(Saved entries)
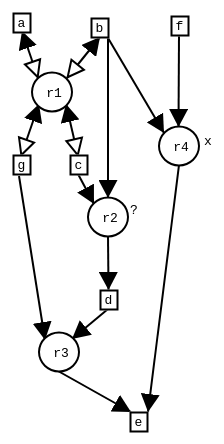
<!DOCTYPE html>
<html lang="en">
<head>
<meta charset="utf-8">
<title>Reaction graph</title>
<style>
:root { --ink: #000; --paper: #fff; }
* { box-sizing: border-box; }
html, body { margin: 0; overflow: hidden; background: var(--paper); }
.graph {
  position: relative;
  width: 224px;
  height: 444px;
  overflow: hidden;
  background: var(--paper);
  color: var(--ink);
  font: 13px/1 "Liberation Mono", "Noto Sans Mono", monospace;
}
.edges { position: absolute; inset: 0; }
.edges line { stroke: var(--ink); stroke-width: 2; }
.filled-head { fill: var(--ink); }
.open-head { fill: var(--paper); stroke: var(--ink); stroke-width: 2; }
.one-way line { marker-end: url(#filled); }
.two-way line { marker-start: url(#open); marker-end: url(#filled); }
.species, .reaction, .note {
  position: absolute;
  left: var(--x);
  top: var(--y);
  display: flex;
  align-items: center;
  justify-content: center;
  transform: translate(-50%, -50%);
}
.species, .reaction { border: 2px solid var(--ink); background: var(--paper); }
.species { width: 19px; height: 21px; }
.reaction { width: 42px; height: 41px; border-radius: 50%; padding: 2px 0 0 4px; }
</style>
</head>
<body>
<main class="graph">
  <svg class="edges" width="224" height="444" viewBox="0 0 224 444" aria-hidden="true">
    <defs>
      <marker id="filled" markerUnits="userSpaceOnUse" markerWidth="18" markerHeight="19" refX="18" refY="9.5" orient="auto">
        <polygon class="filled-head" points="0,0 18,9.5 0,19"/>
      </marker>
      <marker id="open" markerUnits="userSpaceOnUse" markerWidth="20" markerHeight="20" refX="19" refY="10" orient="auto-start-reverse">
        <polygon class="open-head" points="2,2 18,10 2,18"/>
      </marker>
    </defs>
    <g class="two-way">
      <line x1="38" y1="78" x2="22" y2="31"/>
      <line x1="67" y1="78" x2="100" y2="37"/>
      <line x1="21" y1="156" x2="39" y2="104"/>
      <line x1="78" y1="156" x2="66" y2="104"/>
    </g>
    <g class="one-way">
      <line x1="108" y1="38" x2="164" y2="133"/>
      <line x1="108" y1="38" x2="108" y2="198"/>
      <line x1="179" y1="35" x2="178.5" y2="127"/>
      <line x1="78" y1="174" x2="94" y2="204"/>
      <line x1="19" y1="176" x2="45" y2="340"/>
      <line x1="108" y1="236" x2="108.5" y2="290"/>
      <line x1="108" y1="309" x2="72" y2="339"/>
      <line x1="58" y1="371" x2="131" y2="412"/>
      <line x1="179" y1="165" x2="148" y2="412"/>
    </g>
  </svg>

  <div class="species" style="--x:21.5px;--y:22.5px">a</div>
  <div class="species" style="--x:99.5px;--y:27.5px">b</div>
  <div class="species" style="--x:179.5px;--y:25.5px">f</div>
  <div class="species" style="--x:21.5px;--y:164.5px">g</div>
  <div class="species" style="--x:78.5px;--y:164.5px">c</div>
  <div class="species" style="--x:108.5px;--y:299.5px">d</div>
  <div class="species" style="--x:138.5px;--y:421.5px">e</div>

  <div class="reaction" style="--x:52px;--y:91.5px">r1</div>
  <div class="reaction" style="--x:108px;--y:216.5px">r2</div>
  <div class="reaction" style="--x:59px;--y:352px">r3</div>
  <div class="reaction" style="--x:179px;--y:146px">r4</div>

  <span class="note" style="--x:134px;--y:210px">?</span>
  <span class="note" style="--x:208px;--y:141px">x</span>
</main>
</body>
</html>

(TO DO)
Leave out the pictures, and give all the records again exactly.

(FINAL ANSWER)
<!DOCTYPE html>
<html lang="en">
<head>
<meta charset="utf-8">
<title>Reaction graph</title>
<style>
:root { --ink: #000; --paper: #fff; }
* { box-sizing: border-box; }
html, body { margin: 0; overflow: hidden; background: var(--paper); }
.graph {
  position: relative;
  width: 224px;
  height: 444px;
  overflow: hidden;
  background: var(--paper);
  color: var(--ink);
  font: 13px/1 "Liberation Mono", "Noto Sans Mono", monospace;
}
.edges { position: absolute; inset: 0; }
.edges line { stroke: var(--ink); stroke-width: 2; }
.filled-head { fill: var(--ink); }
.open-head { fill: var(--paper); stroke: var(--ink); stroke-width: 2; }
.one-way line { marker-end: url(#filled); }
.two-way line { marker-start: url(#open); marker-end: url(#filled); }
.species, .reaction, .note {
  position: absolute;
  left: var(--x);
  top: var(--y);
  display: flex;
  align-items: center;
  justify-content: center;
  transform: translate(-50%, -50%);
}
.species, .reaction { border: 2px solid var(--ink); background: var(--paper); }
.species { width: 19px; height: 21px; }
.reaction { width: 42px; height: 41px; border-radius: 50%; padding: 2px 0 0 4px; }
</style>
</head>
<body>
<main class="graph">
  <svg class="edges" width="224" height="444" viewBox="0 0 224 444" aria-hidden="true">
    <defs>
      <marker id="filled" markerUnits="userSpaceOnUse" markerWidth="18" markerHeight="19" refX="18" refY="9.5" orient="auto">
        <polygon class="filled-head" points="0,0 18,9.5 0,19"/>
      </marker>
      <marker id="open" markerUnits="userSpaceOnUse" markerWidth="20" markerHeight="20" refX="19" refY="10" orient="auto-start-reverse">
        <polygon class="open-head" points="2,2 18,10 2,18"/>
      </marker>
    </defs>
    <g class="two-way">
      <line x1="38" y1="78" x2="22" y2="31"/>
      <line x1="67" y1="78" x2="100" y2="37"/>
      <line x1="21" y1="156" x2="39" y2="104"/>
      <line x1="78" y1="156" x2="66" y2="104"/>
    </g>
    <g class="one-way">
      <line x1="108" y1="38" x2="164" y2="133"/>
      <line x1="108" y1="38" x2="108" y2="198"/>
      <line x1="179" y1="35" x2="178.5" y2="127"/>
      <line x1="78" y1="174" x2="94" y2="204"/>
      <line x1="19" y1="176" x2="45" y2="340"/>
      <line x1="108" y1="236" x2="108.5" y2="290"/>
      <line x1="108" y1="309" x2="72" y2="339"/>
      <line x1="58" y1="371" x2="131" y2="412"/>
      <line x1="179" y1="165" x2="148" y2="412"/>
    </g>
  </svg>

  <div class="species" style="--x:21.5px;--y:22.5px">a</div>
  <div class="species" style="--x:99.5px;--y:27.5px">b</div>
  <div class="species" style="--x:179.5px;--y:25.5px">f</div>
  <div class="species" style="--x:21.5px;--y:164.5px">g</div>
  <div class="species" style="--x:78.5px;--y:164.5px">c</div>
  <div class="species" style="--x:108.5px;--y:299.5px">d</div>
  <div class="species" style="--x:138.5px;--y:421.5px">e</div>

  <div class="reaction" style="--x:52px;--y:91.5px">r1</div>
  <div class="reaction" style="--x:108px;--y:216.5px">r2</div>
  <div class="reaction" style="--x:59px;--y:352px">r3</div>
  <div class="reaction" style="--x:179px;--y:146px">r4</div>

  <span class="note" style="--x:134px;--y:210px">?</span>
  <span class="note" style="--x:208px;--y:141px">x</span>
</main>
</body>
</html>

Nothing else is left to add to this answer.